[Stored entries]
--------------------------------

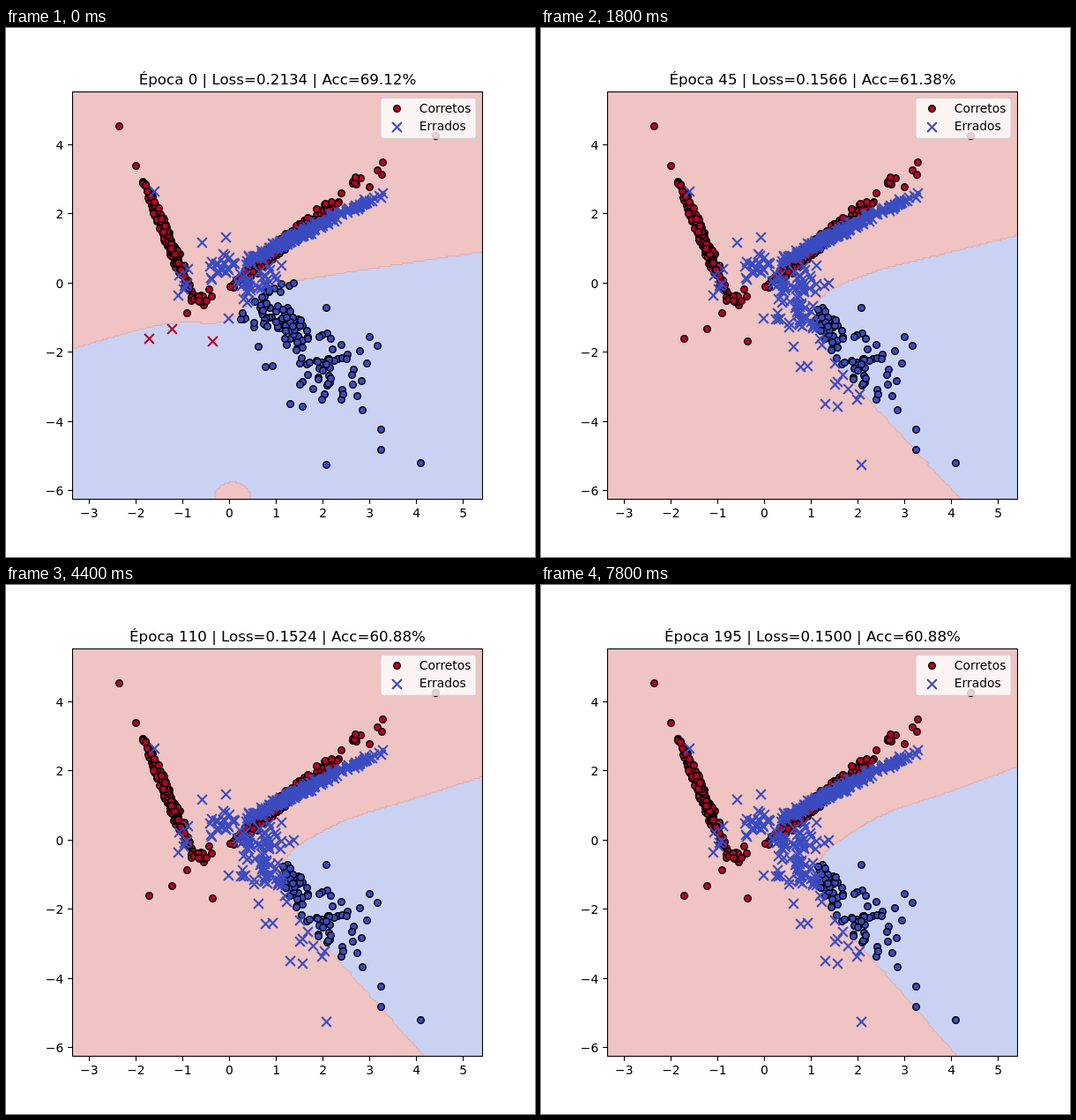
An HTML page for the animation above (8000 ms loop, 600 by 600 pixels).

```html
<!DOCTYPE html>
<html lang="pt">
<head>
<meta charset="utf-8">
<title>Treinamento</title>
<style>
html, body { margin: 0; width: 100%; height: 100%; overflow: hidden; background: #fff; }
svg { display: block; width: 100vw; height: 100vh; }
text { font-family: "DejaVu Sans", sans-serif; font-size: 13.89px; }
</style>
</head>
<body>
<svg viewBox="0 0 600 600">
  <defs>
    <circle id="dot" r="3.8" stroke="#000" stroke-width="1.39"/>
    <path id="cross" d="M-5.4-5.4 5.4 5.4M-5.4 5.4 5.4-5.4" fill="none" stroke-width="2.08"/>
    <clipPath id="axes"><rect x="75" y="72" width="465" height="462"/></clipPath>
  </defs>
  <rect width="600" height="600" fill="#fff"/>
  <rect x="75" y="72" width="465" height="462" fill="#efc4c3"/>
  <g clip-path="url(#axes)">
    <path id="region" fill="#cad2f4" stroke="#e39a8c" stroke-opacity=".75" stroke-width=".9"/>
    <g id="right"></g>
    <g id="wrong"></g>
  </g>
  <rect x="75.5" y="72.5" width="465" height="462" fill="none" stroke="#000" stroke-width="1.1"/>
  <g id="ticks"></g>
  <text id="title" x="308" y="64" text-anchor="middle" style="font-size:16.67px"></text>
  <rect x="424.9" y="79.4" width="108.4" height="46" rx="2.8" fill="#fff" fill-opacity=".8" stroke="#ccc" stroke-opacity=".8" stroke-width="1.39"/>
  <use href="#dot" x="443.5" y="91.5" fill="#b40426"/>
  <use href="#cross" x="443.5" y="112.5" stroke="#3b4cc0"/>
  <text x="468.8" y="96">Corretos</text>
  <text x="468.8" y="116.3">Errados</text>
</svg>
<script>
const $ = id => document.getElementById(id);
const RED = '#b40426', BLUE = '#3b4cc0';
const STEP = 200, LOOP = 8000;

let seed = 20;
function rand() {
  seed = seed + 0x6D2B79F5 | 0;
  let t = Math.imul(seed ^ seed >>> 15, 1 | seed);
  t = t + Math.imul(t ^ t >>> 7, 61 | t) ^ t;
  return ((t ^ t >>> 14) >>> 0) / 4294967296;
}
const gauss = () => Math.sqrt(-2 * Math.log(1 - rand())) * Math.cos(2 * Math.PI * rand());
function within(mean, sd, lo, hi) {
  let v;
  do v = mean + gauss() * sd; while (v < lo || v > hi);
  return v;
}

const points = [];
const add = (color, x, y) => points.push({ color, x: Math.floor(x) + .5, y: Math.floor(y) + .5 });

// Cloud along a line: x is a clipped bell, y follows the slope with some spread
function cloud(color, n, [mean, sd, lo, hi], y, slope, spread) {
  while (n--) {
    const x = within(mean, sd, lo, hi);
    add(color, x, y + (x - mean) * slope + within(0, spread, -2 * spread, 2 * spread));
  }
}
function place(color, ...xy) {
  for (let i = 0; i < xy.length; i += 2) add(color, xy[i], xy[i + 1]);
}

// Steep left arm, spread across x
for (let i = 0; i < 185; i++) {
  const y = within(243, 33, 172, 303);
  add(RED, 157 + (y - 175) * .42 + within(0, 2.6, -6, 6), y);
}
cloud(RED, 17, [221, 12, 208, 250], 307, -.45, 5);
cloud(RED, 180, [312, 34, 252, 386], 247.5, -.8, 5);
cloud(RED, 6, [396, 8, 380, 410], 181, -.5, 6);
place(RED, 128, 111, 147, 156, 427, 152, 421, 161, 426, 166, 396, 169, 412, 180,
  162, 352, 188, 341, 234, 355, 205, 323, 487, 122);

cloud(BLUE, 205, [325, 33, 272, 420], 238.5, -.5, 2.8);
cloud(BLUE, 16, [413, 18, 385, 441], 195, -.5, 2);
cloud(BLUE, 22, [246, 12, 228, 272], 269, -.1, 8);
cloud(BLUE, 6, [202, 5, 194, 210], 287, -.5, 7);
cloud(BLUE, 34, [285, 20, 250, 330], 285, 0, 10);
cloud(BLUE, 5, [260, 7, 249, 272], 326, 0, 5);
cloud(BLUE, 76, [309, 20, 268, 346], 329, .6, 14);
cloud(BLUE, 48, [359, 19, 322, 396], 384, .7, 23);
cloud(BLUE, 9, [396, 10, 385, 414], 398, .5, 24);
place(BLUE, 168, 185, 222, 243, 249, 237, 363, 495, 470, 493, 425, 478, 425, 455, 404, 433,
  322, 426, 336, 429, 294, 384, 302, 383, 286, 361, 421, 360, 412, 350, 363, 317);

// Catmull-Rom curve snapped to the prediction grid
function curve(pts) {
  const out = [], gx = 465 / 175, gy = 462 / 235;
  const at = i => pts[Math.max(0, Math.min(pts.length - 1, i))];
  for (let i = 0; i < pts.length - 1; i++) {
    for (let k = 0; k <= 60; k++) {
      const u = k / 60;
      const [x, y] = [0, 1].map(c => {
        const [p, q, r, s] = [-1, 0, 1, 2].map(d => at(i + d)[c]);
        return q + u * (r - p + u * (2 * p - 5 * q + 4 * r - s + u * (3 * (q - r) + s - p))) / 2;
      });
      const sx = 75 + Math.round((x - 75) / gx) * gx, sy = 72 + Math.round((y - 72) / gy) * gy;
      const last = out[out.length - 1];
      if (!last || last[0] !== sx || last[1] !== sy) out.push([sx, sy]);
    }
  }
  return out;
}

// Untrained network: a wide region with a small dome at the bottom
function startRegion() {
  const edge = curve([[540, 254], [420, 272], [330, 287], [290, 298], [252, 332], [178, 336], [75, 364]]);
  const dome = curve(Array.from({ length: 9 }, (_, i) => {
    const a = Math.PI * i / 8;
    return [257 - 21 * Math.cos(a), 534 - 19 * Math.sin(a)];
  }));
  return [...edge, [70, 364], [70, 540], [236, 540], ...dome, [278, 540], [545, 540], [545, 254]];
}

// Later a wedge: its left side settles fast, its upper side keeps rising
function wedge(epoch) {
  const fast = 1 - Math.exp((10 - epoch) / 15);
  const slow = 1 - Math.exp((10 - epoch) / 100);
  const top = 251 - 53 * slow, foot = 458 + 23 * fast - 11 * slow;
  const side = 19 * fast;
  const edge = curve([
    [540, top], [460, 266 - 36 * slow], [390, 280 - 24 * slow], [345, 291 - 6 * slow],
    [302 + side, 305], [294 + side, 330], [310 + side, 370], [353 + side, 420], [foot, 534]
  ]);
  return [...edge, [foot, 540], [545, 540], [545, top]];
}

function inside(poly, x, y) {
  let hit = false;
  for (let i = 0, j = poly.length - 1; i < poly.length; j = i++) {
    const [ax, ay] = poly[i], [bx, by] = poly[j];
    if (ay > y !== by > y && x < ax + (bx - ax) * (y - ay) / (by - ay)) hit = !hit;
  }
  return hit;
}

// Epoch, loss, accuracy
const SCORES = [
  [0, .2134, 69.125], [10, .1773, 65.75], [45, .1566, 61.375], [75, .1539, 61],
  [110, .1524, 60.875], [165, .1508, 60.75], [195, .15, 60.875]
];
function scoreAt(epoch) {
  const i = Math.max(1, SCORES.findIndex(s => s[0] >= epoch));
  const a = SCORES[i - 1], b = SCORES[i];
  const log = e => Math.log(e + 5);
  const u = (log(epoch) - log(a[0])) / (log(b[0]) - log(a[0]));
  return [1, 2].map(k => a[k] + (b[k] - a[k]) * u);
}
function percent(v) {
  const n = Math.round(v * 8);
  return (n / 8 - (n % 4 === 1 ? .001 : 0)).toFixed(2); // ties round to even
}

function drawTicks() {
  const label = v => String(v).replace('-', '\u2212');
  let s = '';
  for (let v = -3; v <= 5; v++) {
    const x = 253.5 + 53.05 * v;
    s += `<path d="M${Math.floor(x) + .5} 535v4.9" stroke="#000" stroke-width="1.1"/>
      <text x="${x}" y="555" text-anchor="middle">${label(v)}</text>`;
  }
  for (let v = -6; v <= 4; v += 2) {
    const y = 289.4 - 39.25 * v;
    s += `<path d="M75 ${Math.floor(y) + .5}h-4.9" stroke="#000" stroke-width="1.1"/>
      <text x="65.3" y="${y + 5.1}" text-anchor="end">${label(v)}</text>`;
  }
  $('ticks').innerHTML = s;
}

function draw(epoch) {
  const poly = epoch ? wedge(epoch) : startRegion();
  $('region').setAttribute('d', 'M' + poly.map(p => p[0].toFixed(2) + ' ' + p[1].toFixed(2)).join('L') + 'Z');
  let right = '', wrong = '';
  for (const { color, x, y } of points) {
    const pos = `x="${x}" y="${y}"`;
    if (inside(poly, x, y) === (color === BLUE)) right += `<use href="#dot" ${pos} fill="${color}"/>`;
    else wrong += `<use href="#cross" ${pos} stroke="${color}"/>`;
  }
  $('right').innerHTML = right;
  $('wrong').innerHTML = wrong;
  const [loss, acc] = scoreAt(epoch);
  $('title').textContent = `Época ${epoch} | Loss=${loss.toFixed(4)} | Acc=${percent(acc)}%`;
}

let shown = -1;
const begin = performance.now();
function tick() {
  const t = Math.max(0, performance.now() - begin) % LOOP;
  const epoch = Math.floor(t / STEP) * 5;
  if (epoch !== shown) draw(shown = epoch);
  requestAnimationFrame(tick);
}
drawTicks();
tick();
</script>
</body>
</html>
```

--------------------------------

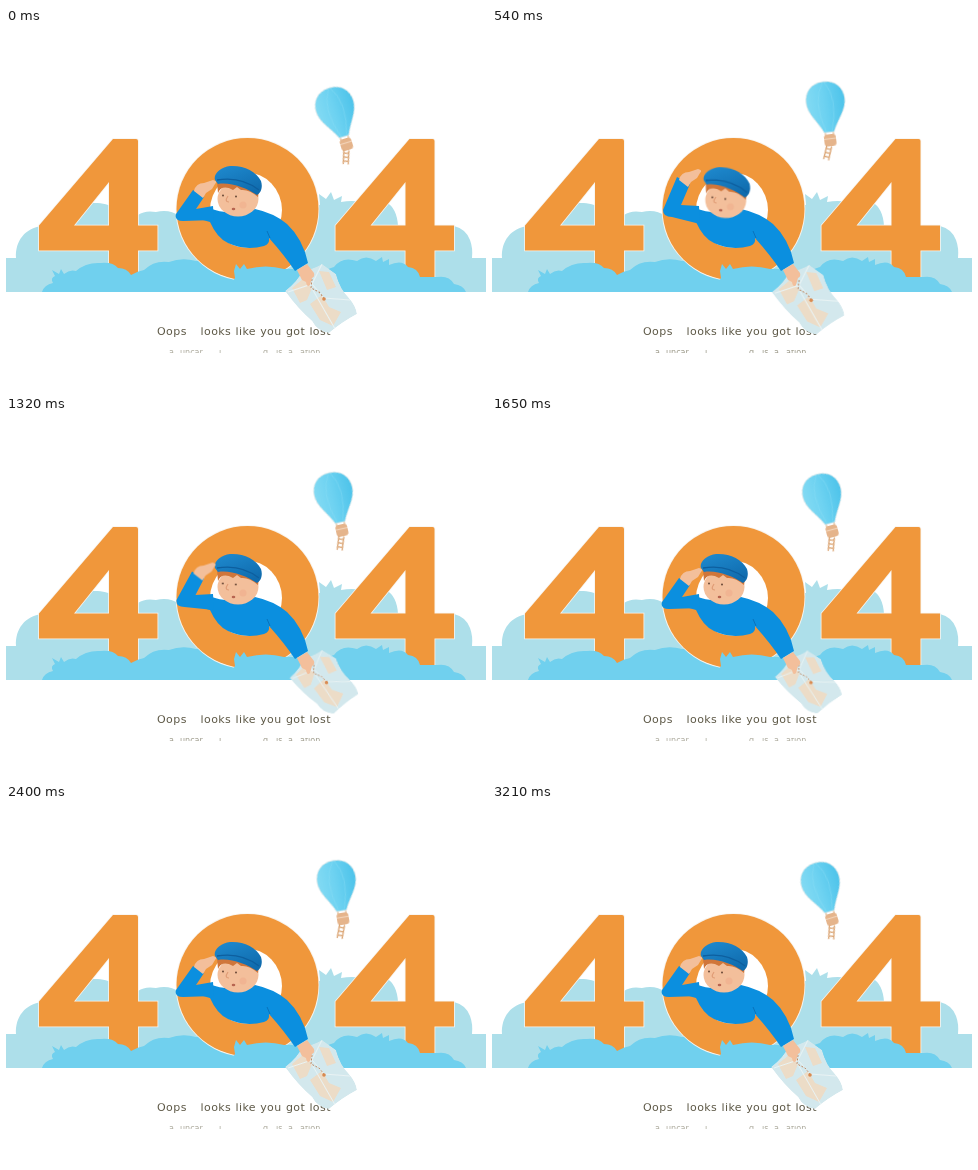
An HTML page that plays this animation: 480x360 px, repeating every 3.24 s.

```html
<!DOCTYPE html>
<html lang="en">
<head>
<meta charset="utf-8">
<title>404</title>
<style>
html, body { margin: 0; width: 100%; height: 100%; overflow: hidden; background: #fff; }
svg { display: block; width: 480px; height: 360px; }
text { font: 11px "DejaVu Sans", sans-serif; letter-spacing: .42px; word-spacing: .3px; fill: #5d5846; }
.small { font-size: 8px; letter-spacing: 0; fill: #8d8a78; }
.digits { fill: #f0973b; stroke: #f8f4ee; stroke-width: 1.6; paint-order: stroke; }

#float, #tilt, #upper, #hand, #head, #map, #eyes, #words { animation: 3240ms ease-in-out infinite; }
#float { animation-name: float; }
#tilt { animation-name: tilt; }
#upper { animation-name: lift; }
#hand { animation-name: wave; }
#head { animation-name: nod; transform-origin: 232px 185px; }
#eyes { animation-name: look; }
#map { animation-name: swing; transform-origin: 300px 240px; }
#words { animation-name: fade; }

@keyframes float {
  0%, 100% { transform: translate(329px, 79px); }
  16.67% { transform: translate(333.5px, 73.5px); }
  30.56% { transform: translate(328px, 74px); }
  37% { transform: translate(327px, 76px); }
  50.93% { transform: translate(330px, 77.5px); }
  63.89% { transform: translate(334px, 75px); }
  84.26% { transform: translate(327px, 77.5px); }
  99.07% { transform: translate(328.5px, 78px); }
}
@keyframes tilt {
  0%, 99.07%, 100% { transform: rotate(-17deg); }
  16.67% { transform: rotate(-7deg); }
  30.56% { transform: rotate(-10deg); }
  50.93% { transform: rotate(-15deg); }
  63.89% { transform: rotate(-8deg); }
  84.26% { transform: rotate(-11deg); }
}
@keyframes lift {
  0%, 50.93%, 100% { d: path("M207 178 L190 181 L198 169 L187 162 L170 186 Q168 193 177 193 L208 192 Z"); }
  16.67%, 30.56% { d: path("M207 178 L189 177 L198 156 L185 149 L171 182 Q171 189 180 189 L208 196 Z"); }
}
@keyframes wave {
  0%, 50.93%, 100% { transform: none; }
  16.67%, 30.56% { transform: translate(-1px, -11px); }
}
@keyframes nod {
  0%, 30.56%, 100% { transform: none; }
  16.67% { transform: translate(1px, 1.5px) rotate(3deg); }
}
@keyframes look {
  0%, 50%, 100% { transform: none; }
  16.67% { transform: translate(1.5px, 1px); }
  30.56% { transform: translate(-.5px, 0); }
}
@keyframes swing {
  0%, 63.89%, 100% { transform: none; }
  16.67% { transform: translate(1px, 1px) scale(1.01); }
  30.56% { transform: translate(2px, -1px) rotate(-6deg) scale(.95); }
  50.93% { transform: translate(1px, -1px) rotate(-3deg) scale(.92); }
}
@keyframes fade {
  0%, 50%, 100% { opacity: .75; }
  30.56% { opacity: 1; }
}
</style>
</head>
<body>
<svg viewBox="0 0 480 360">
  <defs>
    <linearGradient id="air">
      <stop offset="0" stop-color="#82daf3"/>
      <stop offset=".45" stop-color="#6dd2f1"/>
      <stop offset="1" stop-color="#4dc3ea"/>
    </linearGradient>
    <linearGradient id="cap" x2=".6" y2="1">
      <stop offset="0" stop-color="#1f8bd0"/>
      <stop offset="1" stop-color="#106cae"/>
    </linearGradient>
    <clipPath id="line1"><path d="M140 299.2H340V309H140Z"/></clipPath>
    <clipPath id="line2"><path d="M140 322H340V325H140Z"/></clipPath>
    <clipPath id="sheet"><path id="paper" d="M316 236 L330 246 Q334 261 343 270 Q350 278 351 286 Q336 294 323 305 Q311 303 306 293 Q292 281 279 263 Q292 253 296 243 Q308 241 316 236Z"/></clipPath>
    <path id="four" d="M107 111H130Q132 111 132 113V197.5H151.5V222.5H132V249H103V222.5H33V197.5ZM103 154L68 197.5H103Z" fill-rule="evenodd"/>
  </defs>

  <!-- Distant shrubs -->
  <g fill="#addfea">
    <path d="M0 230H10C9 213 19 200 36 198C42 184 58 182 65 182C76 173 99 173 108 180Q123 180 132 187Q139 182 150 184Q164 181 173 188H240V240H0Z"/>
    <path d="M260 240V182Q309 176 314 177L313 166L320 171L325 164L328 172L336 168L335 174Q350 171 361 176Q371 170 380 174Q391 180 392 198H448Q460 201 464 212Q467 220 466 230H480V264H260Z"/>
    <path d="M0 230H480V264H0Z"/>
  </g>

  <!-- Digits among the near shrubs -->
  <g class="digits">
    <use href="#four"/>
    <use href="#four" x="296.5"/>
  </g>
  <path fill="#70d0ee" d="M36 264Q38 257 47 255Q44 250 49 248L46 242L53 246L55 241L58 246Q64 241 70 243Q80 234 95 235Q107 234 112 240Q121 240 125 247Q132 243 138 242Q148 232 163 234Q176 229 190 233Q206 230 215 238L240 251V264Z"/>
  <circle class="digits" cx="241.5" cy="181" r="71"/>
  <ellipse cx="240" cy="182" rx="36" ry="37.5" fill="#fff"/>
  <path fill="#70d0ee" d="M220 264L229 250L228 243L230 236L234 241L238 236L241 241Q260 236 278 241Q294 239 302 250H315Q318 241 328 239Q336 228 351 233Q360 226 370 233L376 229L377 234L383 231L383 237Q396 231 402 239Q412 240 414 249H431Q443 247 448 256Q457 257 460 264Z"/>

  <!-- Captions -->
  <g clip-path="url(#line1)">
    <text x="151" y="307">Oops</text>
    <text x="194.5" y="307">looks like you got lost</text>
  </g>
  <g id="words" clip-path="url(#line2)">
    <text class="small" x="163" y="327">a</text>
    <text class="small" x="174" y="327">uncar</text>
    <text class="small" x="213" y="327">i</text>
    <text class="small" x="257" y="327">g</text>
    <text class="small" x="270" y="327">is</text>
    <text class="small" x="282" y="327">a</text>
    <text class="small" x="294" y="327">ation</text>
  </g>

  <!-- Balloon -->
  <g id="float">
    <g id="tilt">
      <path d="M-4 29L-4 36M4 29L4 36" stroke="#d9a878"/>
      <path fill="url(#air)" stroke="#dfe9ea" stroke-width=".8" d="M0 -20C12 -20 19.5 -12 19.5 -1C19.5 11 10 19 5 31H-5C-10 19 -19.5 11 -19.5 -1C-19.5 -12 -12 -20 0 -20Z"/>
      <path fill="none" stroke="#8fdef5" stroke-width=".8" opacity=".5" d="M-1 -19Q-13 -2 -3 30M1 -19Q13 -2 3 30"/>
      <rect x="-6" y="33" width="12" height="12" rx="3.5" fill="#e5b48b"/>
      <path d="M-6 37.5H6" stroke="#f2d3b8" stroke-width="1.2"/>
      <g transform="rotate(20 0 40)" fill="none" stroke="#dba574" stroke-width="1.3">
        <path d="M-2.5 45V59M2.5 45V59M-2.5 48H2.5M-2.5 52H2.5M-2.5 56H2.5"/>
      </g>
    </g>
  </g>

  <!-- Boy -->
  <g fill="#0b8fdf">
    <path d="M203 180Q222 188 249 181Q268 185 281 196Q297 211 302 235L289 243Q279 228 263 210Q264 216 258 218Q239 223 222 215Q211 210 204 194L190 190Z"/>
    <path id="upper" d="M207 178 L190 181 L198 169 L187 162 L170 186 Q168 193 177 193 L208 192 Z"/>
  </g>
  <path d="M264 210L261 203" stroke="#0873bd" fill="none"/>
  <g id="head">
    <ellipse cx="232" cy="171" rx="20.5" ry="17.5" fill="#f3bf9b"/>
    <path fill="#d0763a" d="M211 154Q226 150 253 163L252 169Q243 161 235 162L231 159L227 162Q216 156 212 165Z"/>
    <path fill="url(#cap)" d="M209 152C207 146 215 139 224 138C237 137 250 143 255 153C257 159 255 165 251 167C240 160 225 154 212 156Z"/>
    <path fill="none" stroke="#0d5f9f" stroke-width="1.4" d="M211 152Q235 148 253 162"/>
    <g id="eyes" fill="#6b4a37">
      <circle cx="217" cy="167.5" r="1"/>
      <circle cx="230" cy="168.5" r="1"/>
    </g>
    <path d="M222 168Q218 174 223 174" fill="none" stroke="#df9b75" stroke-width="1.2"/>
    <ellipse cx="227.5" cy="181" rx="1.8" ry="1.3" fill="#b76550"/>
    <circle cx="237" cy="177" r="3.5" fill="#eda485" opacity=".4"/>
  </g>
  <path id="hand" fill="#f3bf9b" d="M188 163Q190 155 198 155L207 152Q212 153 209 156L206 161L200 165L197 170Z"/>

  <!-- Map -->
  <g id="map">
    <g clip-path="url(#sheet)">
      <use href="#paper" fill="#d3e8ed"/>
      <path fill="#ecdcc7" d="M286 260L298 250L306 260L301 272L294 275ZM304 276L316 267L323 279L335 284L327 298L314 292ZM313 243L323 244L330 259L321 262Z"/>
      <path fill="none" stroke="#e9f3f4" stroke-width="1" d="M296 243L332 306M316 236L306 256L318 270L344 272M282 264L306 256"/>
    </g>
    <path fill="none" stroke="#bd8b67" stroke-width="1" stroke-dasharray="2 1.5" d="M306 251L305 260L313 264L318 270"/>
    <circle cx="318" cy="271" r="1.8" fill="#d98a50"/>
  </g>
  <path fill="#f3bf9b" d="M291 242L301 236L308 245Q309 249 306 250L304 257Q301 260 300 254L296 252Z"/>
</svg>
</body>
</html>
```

--------------------------------

# [Work instructions]
Copy out each line of the entries where the word "display" is found.

# [Written answer]
svg { display: block; width: 100vw; height: 100vh; }
svg { display: block; width: 480px; height: 360px; }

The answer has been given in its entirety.